started with data on mounted /dev/sdm1, want to add /dev/sdn1 in raid1

umount /dev/sdm1

##see how many blocks we currently have

tune2fs -l /dev/sdm1 | grep “Block count”

##subtract 64 blocks from the current block count, making space for the md superblock.

resize2fs /dev/sdm1 <blocks>

mdadm –create /dev/md0 –raid-devices=2 –level=raid1 /dev/sdm1 missing

##see that initial data is still there…
mount /dev/md0 /mnt
ls -la /mnt

##add mirror device
mdadm –manage /dev/md0 –add /dev/sdn1

cat /proc/mdstat
mdadm –detail /dev/md0

##use parted to change partition type to ‘fd’, linux raid auto, make sure the kernel can find it on reboot.
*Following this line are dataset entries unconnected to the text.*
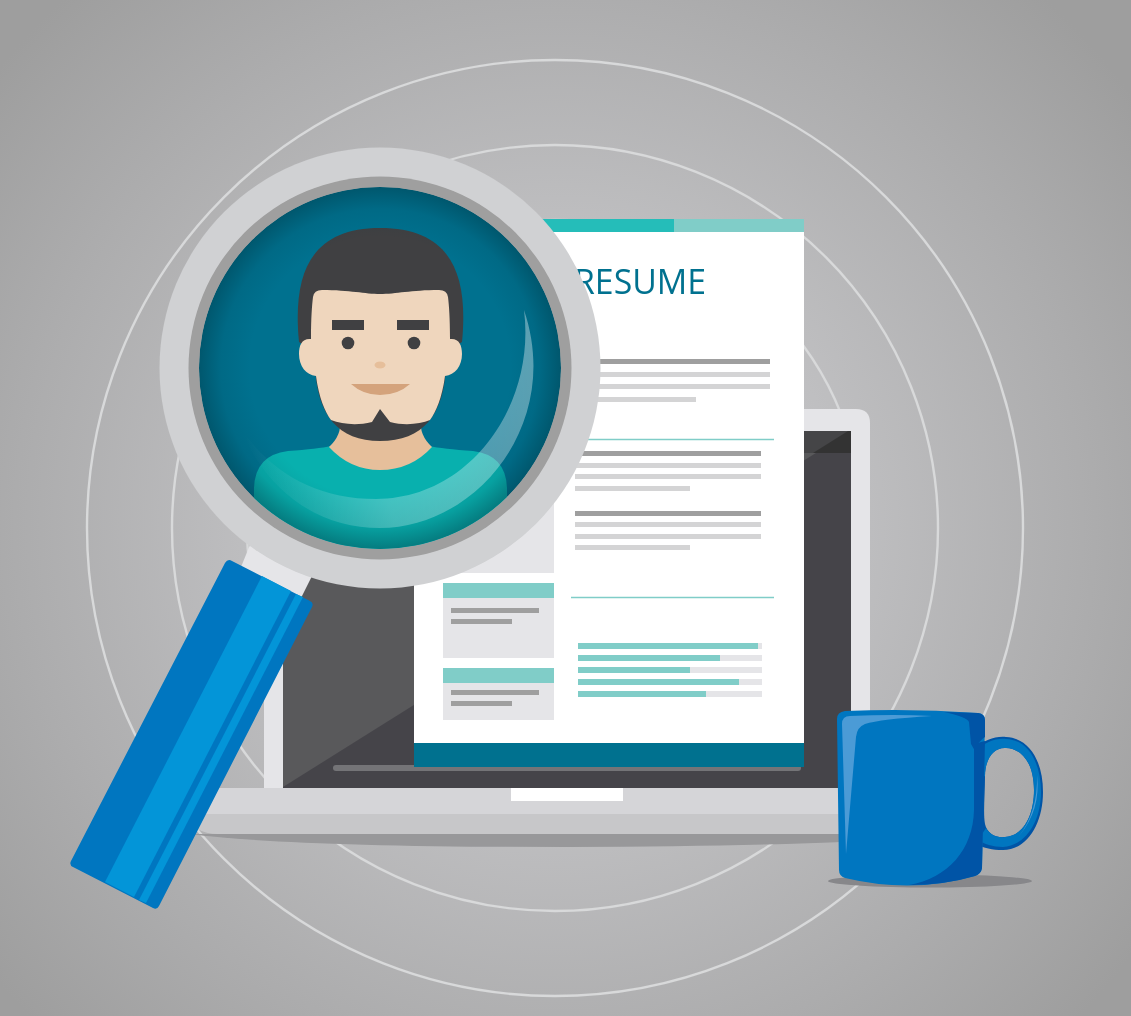
<!DOCTYPE html>
<html lang="en">
<head>
<meta charset="utf-8">
<title>Resume search</title>
<style>
:root {
  --navy-teal: #00718f;
  --teal: #25bdb9;
  --mint: #80cdc8;
  --shirt: #08b0ae;
  --blue: #0076c0;
  --blue-light: #0395d8;
  --blue-dark: #0054a6;
  --skin: #efd6bd;
  --neck: #e6bf9b;
  --mouth: #d4a37c;
  --hair: #404042;
  --screen: #454449;
  --screen-shine: #59595b;
  --silver: #e5e5e8;
  --rim: #d0d1d3;
  --rim-inner: #9f9f9f;
  --line-dark: #9f9f9f;
  --line-light: #d4d4d5;
  --paper: #ffffff;
}
html, body { margin: 0; height: 100%; overflow: hidden; background: #b5b5b6; }
svg { display: block; width: 1131px; height: 1016px; }
.title { font: 400 35px "Open Sans", "Noto Sans", sans-serif; fill: var(--navy-teal); }
.rings { fill: none; stroke: #d8d9da; stroke-width: 2.4; }
.dark-lines { fill: var(--line-dark); }
.light-lines { fill: var(--line-light); }
.panels { fill: var(--silver); }
.mint { fill: var(--mint); }
.rules { stroke: var(--mint); stroke-width: 1.4; }
</style>
</head>
<body>
<svg viewBox="0 0 1131 1016" role="img" aria-label="Magnifying glass over a resume on a laptop, with a coffee mug">
  <defs>
    <radialGradient id="backdrop" gradientUnits="userSpaceOnUse" cx="555" cy="525" r="720">
      <stop offset="0" stop-color="#d0d0d2"/>
      <stop offset=".4" stop-color="#bfbfc1"/>
      <stop offset=".75" stop-color="#acacad"/>
      <stop offset="1" stop-color="#9e9e9e"/>
    </radialGradient>
    <radialGradient id="lens-shade" gradientUnits="userSpaceOnUse" cx="380" cy="368" r="181">
      <stop offset=".72" stop-color="#00333f" stop-opacity="0"/>
      <stop offset=".88" stop-color="#00333f" stop-opacity=".12"/>
      <stop offset="1" stop-color="#00333f" stop-opacity=".42"/>
    </radialGradient>
    <linearGradient id="glint" gradientUnits="userSpaceOnUse" x1="535" y1="370" x2="250" y2="455">
      <stop offset="0" stop-color="#fff" stop-opacity=".36"/>
      <stop offset=".6" stop-color="#fff" stop-opacity=".24"/>
      <stop offset="1" stop-color="#fff" stop-opacity="0"/>
    </linearGradient>
    <linearGradient id="base-metal" x1="0" y1="0" x2="0" y2="1">
      <stop offset=".56" stop-color="#d5d5d8"/>
      <stop offset=".56" stop-color="#c7c7c9"/>
    </linearGradient>
    <clipPath id="lens-clip"><circle cx="380" cy="368" r="181"/></clipPath>
    <clipPath id="display-clip"><rect x="283" y="431" width="568" height="357"/></clipPath>
  </defs>

  <rect id="background" width="1131" height="1016" fill="url(#backdrop)"/>
  <g class="rings">
    <circle cx="555" cy="528" r="468"/>
    <circle cx="555" cy="528" r="383"/>
    <circle cx="555" cy="528" r="308"/>
  </g>

  <g id="laptop">
    <path d="M190 834H945Q860 846 567 847Q290 847 190 834Z" fill="#98989a"/>
    <path d="M264 788V423Q264 409 278 409H856Q870 409 870 423V788Z" fill="var(--silver)"/>
    <g clip-path="url(#display-clip)">
      <rect x="283" y="431" width="568" height="357" fill="var(--screen)"/>
      <polygon points="283,431 851,431 283,787" fill="var(--screen-shine)"/>
      <rect x="283" y="431" width="568" height="22" fill="#333"/>
      <polygon points="283,431 848,431 813,453 283,453" fill="#454547"/>
    </g>
    <rect x="333" y="765" width="468" height="6" rx="3" fill="#747477"/>
    <path d="M184 788H950V814Q940 834 915 834H218Q194 834 184 814Z" fill="url(#base-metal)"/>
    <rect x="511" y="788" width="112" height="13" fill="var(--paper)"/>
  </g>

  <g id="resume">
    <rect x="414" y="219" width="390" height="548" fill="var(--paper)"/>
    <rect x="414" y="219" width="260" height="13" fill="var(--teal)"/>
    <rect class="mint" x="674" y="219" width="130" height="13"/>
    <rect x="414" y="743" width="390" height="24" fill="var(--navy-teal)"/>
    <text class="title" x="574" y="294" textLength="132" lengthAdjust="spacingAndGlyphs">RESUME</text>
    <g class="panels">
      <rect x="443" y="480" width="111" height="93"/>
      <rect x="443" y="583" width="111" height="75"/>
      <rect x="443" y="668" width="111" height="52"/>
    </g>
    <g class="mint">
      <rect x="443" y="583" width="111" height="15"/>
      <rect x="443" y="668" width="111" height="15"/>
    </g>
    <g class="dark-lines">
      <rect x="451" y="608" width="88" height="5"/>
      <rect x="451" y="619" width="61" height="5"/>
      <rect x="451" y="690" width="88" height="5"/>
      <rect x="451" y="701" width="61" height="5"/>
      <rect x="575" y="359" width="195" height="5"/>
      <rect x="575" y="451" width="186" height="5"/>
      <rect x="575" y="511" width="186" height="5"/>
    </g>
    <g class="light-lines">
      <rect x="575" y="372" width="195" height="5"/>
      <rect x="575" y="384" width="195" height="5"/>
      <rect x="575" y="397" width="121" height="5"/>
      <rect x="575" y="463" width="186" height="5"/>
      <rect x="575" y="474" width="186" height="5"/>
      <rect x="575" y="486" width="115" height="5"/>
      <rect x="575" y="522" width="186" height="5"/>
      <rect x="575" y="534" width="186" height="5"/>
      <rect x="575" y="545" width="115" height="5"/>
    </g>
    <g class="rules">
      <line x1="571" y1="439.5" x2="774" y2="439.5"/>
      <line x1="571" y1="597.5" x2="774" y2="597.5"/>
    </g>
    <g id="skill-tracks" class="panels">
      <rect x="578" y="643" width="184" height="6"/>
      <rect x="578" y="655" width="184" height="6"/>
      <rect x="578" y="667" width="184" height="6"/>
      <rect x="578" y="679" width="184" height="6"/>
      <rect x="578" y="691" width="184" height="6"/>
    </g>
    <g id="skill-levels" class="mint">
      <rect x="578" y="643" width="180" height="6"/>
      <rect x="578" y="655" width="142" height="6"/>
      <rect x="578" y="667" width="112" height="6"/>
      <rect x="578" y="679" width="161" height="6"/>
      <rect x="578" y="691" width="128" height="6"/>
    </g>
  </g>

  <g id="magnifier">
    <g id="handle">
      <polygon points="252,540 316,568 301,598 241,567" fill="var(--silver)"/>
      <path d="M232 561L310 601Q314 603 312 607L159 906Q157 910 153 908L73 867Q69 865 71 861L225 563Q228 558 232 561Z" fill="var(--blue)"/>
      <polygon points="262,576 291,591 134,897 105,882" fill="var(--blue-light)"/>
      <polygon points="296,594 303,597 146,903 139,900" fill="var(--blue-light)"/>
    </g>
    <circle cx="380" cy="368" r="220.5" fill="var(--rim)"/>
    <circle cx="380" cy="368" r="191.5" fill="var(--rim-inner)"/>
    <g clip-path="url(#lens-clip)">
      <circle cx="380" cy="368" r="181" fill="var(--navy-teal)"/>
      <g id="candidate">
        <path d="M254 560V488Q255 455 288 451Q318 449 331 446H429Q443 449 473 451Q506 455 507 488V560Z" fill="var(--shirt)"/>
        <path d="M340 420Q342 435 329 447Q350 470 380 470Q411 470 432 447Q419 435 421 420Z" fill="var(--neck)"/>
        <path d="M299 342C292 270 313 228 380 228C448 228 469 270 462 342L449 350H312Z" fill="var(--hair)"/>
        <path d="M315 366C317 415 338 441 380 441C423 441 444 415 446 366Z" fill="var(--hair)"/>
        <path d="M311 339C311 318 312 305 313 297Q314 290 322 290C350 290 365 294 380 294C396 294 411 290 439 290Q447 290 448 297C449 305 450 318 450 339C459 338 462 345 462 354C462 366 455 375 445 376C442 398 436 412 430 420C420 424 405 426 390 422L380 409L372 422C356 426 342 424 331 420C325 412 319 398 316 376C306 375 299 366 299 354C299 345 302 338 311 339Z" fill="var(--skin)"/>
        <g fill="var(--hair)">
          <rect x="332" y="320" width="32" height="10"/>
          <rect x="397" y="320" width="32" height="10"/>
          <circle cx="348" cy="343" r="6.3"/>
          <circle cx="414" cy="343" r="6.3"/>
        </g>
        <ellipse cx="380" cy="365" rx="5.5" ry="3.5" fill="var(--neck)"/>
        <path d="M351 384H410Q398 395 380 395Q363 395 351 384Z" fill="var(--mouth)"/>
      </g>
      <circle cx="380" cy="368" r="181" fill="url(#lens-shade)"/>
      <path d="M524 310C536 405 470 499 376 499C315 499 268 471 238 424C266 492 318 528 380 528C475 528 563 425 524 310Z" fill="url(#glint)"/>
    </g>
  </g>

  <g id="mug">
    <ellipse cx="930" cy="881" rx="102" ry="6.5" fill="#87878a"/>
    <path fill-rule="evenodd" d="M976 748C984 740 995 736 1006 737C1030 738 1043 762 1043 792C1043 824 1027 850 1003 850C992 850 984 848 976 844ZM985 776C985 796 983 812 985 824C987 833 995 838 1005 837C1023 836 1034 816 1034 790C1034 766 1024 749 1006 748C993 747 985 760 985 776Z" fill="var(--blue-dark)"/>
    <path d="M976 752C984 742 996 738 1006 739C1029 740 1041 764 1041 792C1041 822 1025 846 1003 847C993 847 984 844 978 840L986 828C990 835 997 838 1005 837C1023 836 1034 816 1034 790C1034 766 1024 749 1006 748C993 747 985 760 985 776L976 780Z" fill="var(--blue)"/>
    <path d="M1037 775Q1041 810 1019 836Q1038 812 1037 775Z" fill="#4b9bd6"/>
    <path d="M837 719Q837 712 845 711Q911 708 978 713Q985 714 985 720L982 868Q981 874 975 876Q912 894 845 878Q839 876 839 870Z" fill="var(--blue)"/>
    <path d="M944 712L978 713Q985 714 985 720V737Q978 741 975 751L971 744L969 722Q967 717 944 712Z" fill="var(--blue-dark)"/>
    <path d="M974 744L985 741L982 868Q981 874 975 876Q945 885 909 885C948 878 973 850 974 810Z" fill="var(--blue-dark)"/>
    <path d="M842 724Q842 716 850 716Q895 714 932 716Q880 719 865 724Q857 727 856 737L846 854Z" fill="#4b9bd6"/>
  </g>
</svg>
</body>
</html>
parted /dev/sdm set 1 raid on

parted /dev/sdn set 1 raid on